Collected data
____
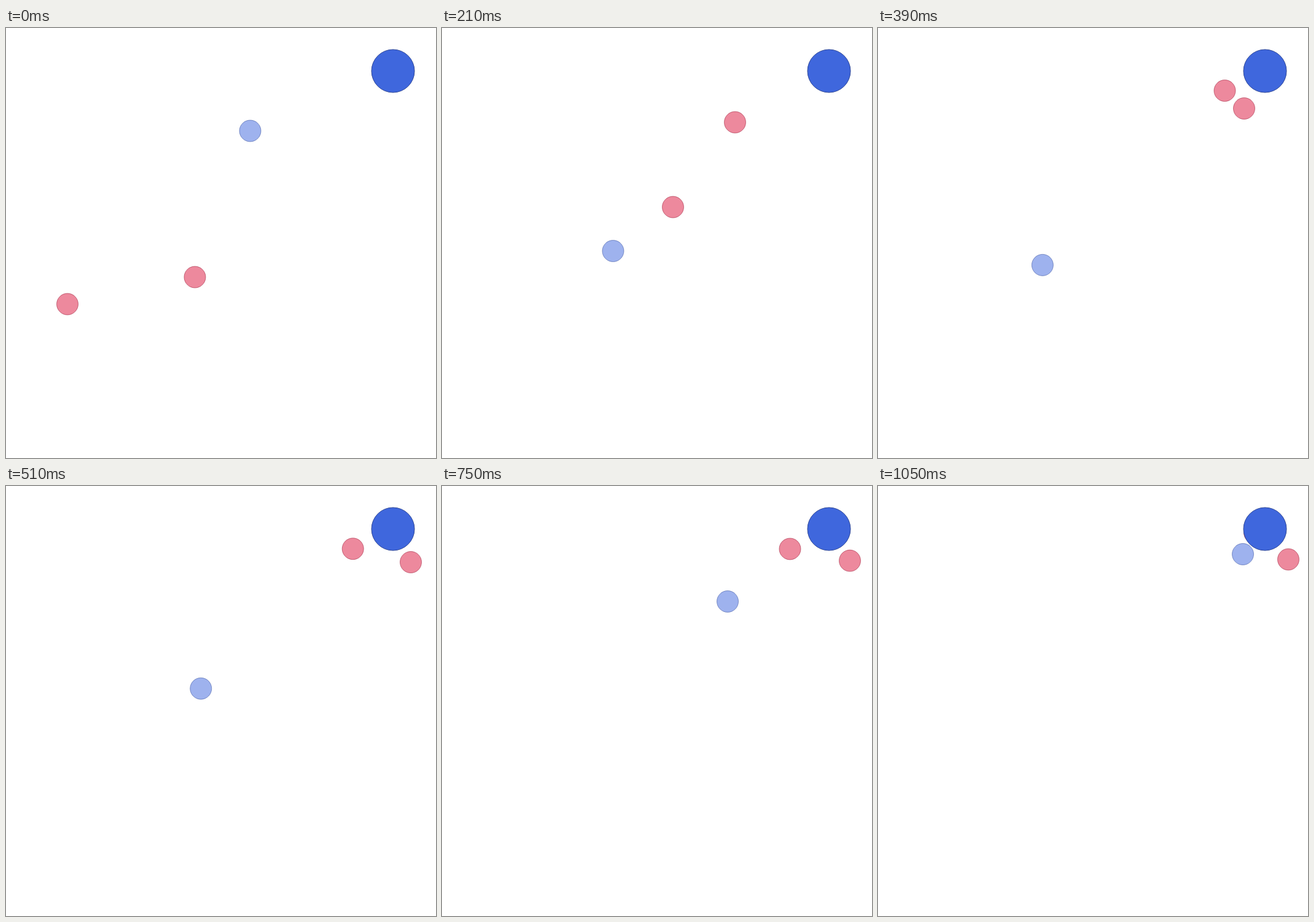
An HTML page with a canvas that plays this animation: 700 px wide and 700 px high, repeating every 1.08 s.

```html
<!DOCTYPE html>
<html>
<head>
<meta charset="utf-8">
<style>
  html, body { margin: 0; width: 100%; height: 100%; overflow: hidden; background: #fff; }
  canvas { display: block; }
</style>
</head>
<body>
<canvas id="stage" width="700" height="700"></canvas>
<script>
const ctx = document.getElementById('stage').getContext('2d');
const STEP = 30, STEPS = 36;
const BLUE = { fill: '63,103,221', edge: '45,70,150' };
const RED = { fill: '220,20,60', edge: '150,15,45' };

// Key points [step, x, y]: where each disc starts, turns or bounces.
const runner = [
  [0, 397.5, 167.5], [7, 278.5, 363], [11, 260, 395], [21, 382.5, 260],
  [25, 465, 188], [31, 584.5, 90], [35, 594, 111]
];
const farChaser = [
  [0, 100, 449.5], [7, 376, 291.5], [13, 596, 131], [16, 658, 124.5], [35, 668, 119.5]
];
const nearChaser = [
  [0, 307.5, 405.5], [4, 365, 235], [7, 477, 153.5], [10, 583, 88], [13, 564.5, 102],
  [29, 568, 102.5], [31, 581.5, 80.5], [33, 592, 44], [35, 613, 76]
];

// Harmonic mean of the neighbouring rates, flat at a turn, so nothing overshoots.
function slope(path, i, axis) {
  const last = path.length - 2;
  const rate = j => (path[j + 1][axis] - path[j][axis]) / (path[j + 1][0] - path[j][0]);
  const before = rate(Math.max(i - 1, 0)), after = rate(Math.min(i, last));
  return before * after > 0 ? 2 * before * after / (before + after) : 0;
}

function position(path, step) {
  const i = path.findLastIndex((p, k) => k < path.length - 1 && p[0] <= step);
  const a = path[i], b = path[i + 1], span = b[0] - a[0];
  const u = (step - a[0]) / span, v = 1 - u;
  return [1, 2].map(axis =>
    v * v * (1 + 2 * u) * a[axis] + u * u * (1 + 2 * v) * b[axis] +
    span * u * v * (v * slope(path, i, axis) - u * slope(path, i + 1, axis)));
}

function disc([x, y], radius, { fill, edge }, alpha) {
  ctx.beginPath();
  ctx.arc(x, y, radius, 0, Math.PI * 2);
  ctx.fillStyle = `rgba(${fill},${alpha})`;
  ctx.fill();
  ctx.strokeStyle = `rgba(${edge},${alpha})`;
  ctx.stroke();
}

function draw(time) {
  const step = Math.floor(time / STEP) % STEPS;
  ctx.clearRect(0, 0, 700, 700);
  disc(position(runner, step), 17.5, BLUE, 0.5);
  disc(position(farChaser, step), 17.5, RED, 0.5);
  disc(position(nearChaser, step), 17.5, RED, 0.5);
  disc([630, 70], 35, BLUE, 1);
}

let start;
function tick(now) {
  start ??= now;
  draw(now - start);
  requestAnimationFrame(tick);
}
draw(0);
requestAnimationFrame(tick);
</script>
</body>
</html>
```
____
Except for the pictures, give the data again word for word.

Reply:
An HTML page with a canvas that plays this animation: 700 px wide and 700 px high, repeating every 1.08 s.

```html
<!DOCTYPE html>
<html>
<head>
<meta charset="utf-8">
<style>
  html, body { margin: 0; width: 100%; height: 100%; overflow: hidden; background: #fff; }
  canvas { display: block; }
</style>
</head>
<body>
<canvas id="stage" width="700" height="700"></canvas>
<script>
const ctx = document.getElementById('stage').getContext('2d');
const STEP = 30, STEPS = 36;
const BLUE = { fill: '63,103,221', edge: '45,70,150' };
const RED = { fill: '220,20,60', edge: '150,15,45' };

// Key points [step, x, y]: where each disc starts, turns or bounces.
const runner = [
  [0, 397.5, 167.5], [7, 278.5, 363], [11, 260, 395], [21, 382.5, 260],
  [25, 465, 188], [31, 584.5, 90], [35, 594, 111]
];
const farChaser = [
  [0, 100, 449.5], [7, 376, 291.5], [13, 596, 131], [16, 658, 124.5], [35, 668, 119.5]
];
const nearChaser = [
  [0, 307.5, 405.5], [4, 365, 235], [7, 477, 153.5], [10, 583, 88], [13, 564.5, 102],
  [29, 568, 102.5], [31, 581.5, 80.5], [33, 592, 44], [35, 613, 76]
];

// Harmonic mean of the neighbouring rates, flat at a turn, so nothing overshoots.
function slope(path, i, axis) {
  const last = path.length - 2;
  const rate = j => (path[j + 1][axis] - path[j][axis]) / (path[j + 1][0] - path[j][0]);
  const before = rate(Math.max(i - 1, 0)), after = rate(Math.min(i, last));
  return before * after > 0 ? 2 * before * after / (before + after) : 0;
}

function position(path, step) {
  const i = path.findLastIndex((p, k) => k < path.length - 1 && p[0] <= step);
  const a = path[i], b = path[i + 1], span = b[0] - a[0];
  const u = (step - a[0]) / span, v = 1 - u;
  return [1, 2].map(axis =>
    v * v * (1 + 2 * u) * a[axis] + u * u * (1 + 2 * v) * b[axis] +
    span * u * v * (v * slope(path, i, axis) - u * slope(path, i + 1, axis)));
}

function disc([x, y], radius, { fill, edge }, alpha) {
  ctx.beginPath();
  ctx.arc(x, y, radius, 0, Math.PI * 2);
  ctx.fillStyle = `rgba(${fill},${alpha})`;
  ctx.fill();
  ctx.strokeStyle = `rgba(${edge},${alpha})`;
  ctx.stroke();
}

function draw(time) {
  const step = Math.floor(time / STEP) % STEPS;
  ctx.clearRect(0, 0, 700, 700);
  disc(position(runner, step), 17.5, BLUE, 0.5);
  disc(position(farChaser, step), 17.5, RED, 0.5);
  disc(position(nearChaser, step), 17.5, RED, 0.5);
  disc([630, 70], 35, BLUE, 1);
}

let start;
function tick(now) {
  start ??= now;
  draw(now - start);
  requestAnimationFrame(tick);
}
draw(0);
requestAnimationFrame(tick);
</script>
</body>
</html>
```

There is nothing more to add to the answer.